> **Given records**:
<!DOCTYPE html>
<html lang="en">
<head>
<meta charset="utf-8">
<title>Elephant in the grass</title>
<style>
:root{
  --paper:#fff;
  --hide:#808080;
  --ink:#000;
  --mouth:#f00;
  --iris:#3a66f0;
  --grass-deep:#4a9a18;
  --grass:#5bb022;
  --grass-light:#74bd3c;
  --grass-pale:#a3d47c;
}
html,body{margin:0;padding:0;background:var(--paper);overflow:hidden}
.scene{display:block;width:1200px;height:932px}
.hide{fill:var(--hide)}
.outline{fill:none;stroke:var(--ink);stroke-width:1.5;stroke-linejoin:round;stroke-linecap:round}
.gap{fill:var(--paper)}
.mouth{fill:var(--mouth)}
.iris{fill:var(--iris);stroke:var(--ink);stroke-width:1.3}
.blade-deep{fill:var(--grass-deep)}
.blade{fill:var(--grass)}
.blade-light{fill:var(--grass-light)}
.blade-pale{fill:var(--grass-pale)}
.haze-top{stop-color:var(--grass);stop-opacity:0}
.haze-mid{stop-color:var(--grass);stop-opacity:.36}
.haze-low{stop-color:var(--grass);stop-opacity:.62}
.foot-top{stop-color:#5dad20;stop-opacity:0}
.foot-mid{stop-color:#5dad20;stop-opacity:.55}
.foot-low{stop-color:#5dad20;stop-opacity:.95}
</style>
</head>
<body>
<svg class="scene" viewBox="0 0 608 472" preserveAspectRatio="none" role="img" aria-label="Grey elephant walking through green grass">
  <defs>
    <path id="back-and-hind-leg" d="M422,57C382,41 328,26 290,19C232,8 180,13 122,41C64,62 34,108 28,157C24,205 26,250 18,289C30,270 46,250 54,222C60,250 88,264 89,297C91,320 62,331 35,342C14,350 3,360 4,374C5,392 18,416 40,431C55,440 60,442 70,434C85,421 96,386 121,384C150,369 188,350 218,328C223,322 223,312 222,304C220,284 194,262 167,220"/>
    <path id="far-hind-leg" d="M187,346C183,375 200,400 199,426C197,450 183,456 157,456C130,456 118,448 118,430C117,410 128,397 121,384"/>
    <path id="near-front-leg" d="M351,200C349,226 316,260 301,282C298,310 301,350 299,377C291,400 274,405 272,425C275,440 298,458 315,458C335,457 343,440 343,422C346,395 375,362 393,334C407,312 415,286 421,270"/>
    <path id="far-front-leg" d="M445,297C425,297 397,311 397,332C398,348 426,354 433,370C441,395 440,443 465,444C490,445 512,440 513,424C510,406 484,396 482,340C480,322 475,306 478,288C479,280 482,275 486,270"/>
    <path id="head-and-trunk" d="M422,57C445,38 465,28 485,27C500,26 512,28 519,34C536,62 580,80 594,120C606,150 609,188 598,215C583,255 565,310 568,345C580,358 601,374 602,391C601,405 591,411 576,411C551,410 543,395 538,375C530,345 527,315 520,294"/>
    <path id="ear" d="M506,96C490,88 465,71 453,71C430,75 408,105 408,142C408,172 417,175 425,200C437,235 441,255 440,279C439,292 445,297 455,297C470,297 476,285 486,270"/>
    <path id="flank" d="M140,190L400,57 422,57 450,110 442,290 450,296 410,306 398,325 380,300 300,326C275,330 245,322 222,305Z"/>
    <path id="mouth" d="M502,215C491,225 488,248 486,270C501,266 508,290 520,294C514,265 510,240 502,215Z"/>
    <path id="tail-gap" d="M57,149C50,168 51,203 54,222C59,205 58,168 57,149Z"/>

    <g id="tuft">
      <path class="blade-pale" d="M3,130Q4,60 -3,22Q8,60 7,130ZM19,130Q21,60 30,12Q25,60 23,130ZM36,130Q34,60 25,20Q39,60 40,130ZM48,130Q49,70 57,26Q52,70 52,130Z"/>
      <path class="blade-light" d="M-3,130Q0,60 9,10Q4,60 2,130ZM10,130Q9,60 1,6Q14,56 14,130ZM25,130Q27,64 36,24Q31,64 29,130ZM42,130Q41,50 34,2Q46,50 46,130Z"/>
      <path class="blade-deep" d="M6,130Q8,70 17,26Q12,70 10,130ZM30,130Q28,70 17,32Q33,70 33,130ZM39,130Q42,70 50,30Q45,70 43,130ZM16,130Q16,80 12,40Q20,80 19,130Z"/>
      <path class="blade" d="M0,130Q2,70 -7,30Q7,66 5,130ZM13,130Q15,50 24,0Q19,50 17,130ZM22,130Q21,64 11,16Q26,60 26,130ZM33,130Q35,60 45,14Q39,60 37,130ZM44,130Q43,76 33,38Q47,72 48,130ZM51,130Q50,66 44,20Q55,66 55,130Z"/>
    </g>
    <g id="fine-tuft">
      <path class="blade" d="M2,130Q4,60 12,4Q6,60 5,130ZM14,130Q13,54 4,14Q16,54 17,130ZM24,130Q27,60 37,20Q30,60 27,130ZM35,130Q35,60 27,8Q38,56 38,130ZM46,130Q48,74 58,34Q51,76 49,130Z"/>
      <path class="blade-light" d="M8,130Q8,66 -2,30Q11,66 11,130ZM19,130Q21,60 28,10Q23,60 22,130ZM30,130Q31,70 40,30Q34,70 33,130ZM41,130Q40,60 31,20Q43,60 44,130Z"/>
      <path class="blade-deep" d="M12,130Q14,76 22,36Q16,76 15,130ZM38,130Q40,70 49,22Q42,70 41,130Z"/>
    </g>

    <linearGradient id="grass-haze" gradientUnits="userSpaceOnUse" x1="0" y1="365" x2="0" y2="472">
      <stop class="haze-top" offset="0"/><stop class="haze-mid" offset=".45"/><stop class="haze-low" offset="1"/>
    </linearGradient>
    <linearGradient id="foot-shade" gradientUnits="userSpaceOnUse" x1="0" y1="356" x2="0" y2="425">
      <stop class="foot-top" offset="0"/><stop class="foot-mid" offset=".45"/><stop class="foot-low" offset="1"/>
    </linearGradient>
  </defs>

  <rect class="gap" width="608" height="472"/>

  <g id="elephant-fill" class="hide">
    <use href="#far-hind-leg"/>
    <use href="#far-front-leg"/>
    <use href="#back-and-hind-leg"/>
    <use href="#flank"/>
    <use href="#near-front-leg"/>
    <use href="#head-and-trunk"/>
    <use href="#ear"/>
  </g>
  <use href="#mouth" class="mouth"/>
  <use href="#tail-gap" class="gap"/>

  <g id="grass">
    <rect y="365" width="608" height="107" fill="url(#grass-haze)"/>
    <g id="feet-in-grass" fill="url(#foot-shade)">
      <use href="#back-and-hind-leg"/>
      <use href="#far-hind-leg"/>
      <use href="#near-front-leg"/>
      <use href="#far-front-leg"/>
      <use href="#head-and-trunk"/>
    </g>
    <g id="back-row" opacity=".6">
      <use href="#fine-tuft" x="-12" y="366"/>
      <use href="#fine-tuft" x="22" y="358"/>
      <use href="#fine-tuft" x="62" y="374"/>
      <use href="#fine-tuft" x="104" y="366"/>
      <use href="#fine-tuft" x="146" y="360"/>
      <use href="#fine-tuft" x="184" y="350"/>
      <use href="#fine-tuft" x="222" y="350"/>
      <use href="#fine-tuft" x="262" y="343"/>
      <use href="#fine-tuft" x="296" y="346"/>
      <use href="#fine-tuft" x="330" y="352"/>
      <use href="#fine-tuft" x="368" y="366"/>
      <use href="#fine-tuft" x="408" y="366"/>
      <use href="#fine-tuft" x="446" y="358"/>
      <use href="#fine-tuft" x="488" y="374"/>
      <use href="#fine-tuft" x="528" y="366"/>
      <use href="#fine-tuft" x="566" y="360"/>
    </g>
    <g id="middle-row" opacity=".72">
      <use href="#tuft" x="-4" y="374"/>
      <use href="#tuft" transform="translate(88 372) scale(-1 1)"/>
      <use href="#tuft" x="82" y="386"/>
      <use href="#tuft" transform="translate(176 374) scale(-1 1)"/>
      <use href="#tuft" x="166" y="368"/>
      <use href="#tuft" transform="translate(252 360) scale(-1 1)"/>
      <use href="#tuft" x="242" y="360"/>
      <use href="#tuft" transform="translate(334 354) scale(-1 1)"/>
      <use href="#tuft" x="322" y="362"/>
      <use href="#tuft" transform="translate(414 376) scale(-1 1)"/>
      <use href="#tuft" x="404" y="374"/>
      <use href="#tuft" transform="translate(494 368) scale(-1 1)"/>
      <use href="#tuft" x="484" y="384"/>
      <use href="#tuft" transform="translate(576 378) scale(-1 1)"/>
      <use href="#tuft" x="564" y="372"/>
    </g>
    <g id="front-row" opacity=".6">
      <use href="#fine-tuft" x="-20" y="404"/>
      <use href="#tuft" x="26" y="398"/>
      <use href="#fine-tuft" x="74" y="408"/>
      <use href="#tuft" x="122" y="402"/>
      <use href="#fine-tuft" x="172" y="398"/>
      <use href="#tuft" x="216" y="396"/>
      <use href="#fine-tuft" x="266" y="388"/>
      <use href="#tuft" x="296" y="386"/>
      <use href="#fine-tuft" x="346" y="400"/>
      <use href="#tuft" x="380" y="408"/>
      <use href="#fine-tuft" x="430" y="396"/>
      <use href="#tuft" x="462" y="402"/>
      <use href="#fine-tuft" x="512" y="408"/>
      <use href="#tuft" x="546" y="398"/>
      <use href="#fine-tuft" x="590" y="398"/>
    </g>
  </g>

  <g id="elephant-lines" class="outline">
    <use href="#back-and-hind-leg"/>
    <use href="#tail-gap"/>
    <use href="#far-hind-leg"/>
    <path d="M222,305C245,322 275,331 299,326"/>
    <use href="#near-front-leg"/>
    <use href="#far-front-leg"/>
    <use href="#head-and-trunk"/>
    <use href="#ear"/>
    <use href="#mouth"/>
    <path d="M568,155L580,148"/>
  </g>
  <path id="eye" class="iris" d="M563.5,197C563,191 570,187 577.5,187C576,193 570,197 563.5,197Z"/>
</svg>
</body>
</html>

> **Exercise**: Copy every line above that includes the string "fill".

> **The completed task**:
.hide{fill:var(--hide)}
.outline{fill:none;stroke:var(--ink);stroke-width:1.5;stroke-linejoin:round;stroke-linecap:round}
.gap{fill:var(--paper)}
.mouth{fill:var(--mouth)}
.iris{fill:var(--iris);stroke:var(--ink);stroke-width:1.3}
.blade-deep{fill:var(--grass-deep)}
.blade{fill:var(--grass)}
.blade-light{fill:var(--grass-light)}
.blade-pale{fill:var(--grass-pale)}
  <g id="elephant-fill" class="hide">
    <rect y="365" width="608" height="107" fill="url(#grass-haze)"/>
    <g id="feet-in-grass" fill="url(#foot-shade)">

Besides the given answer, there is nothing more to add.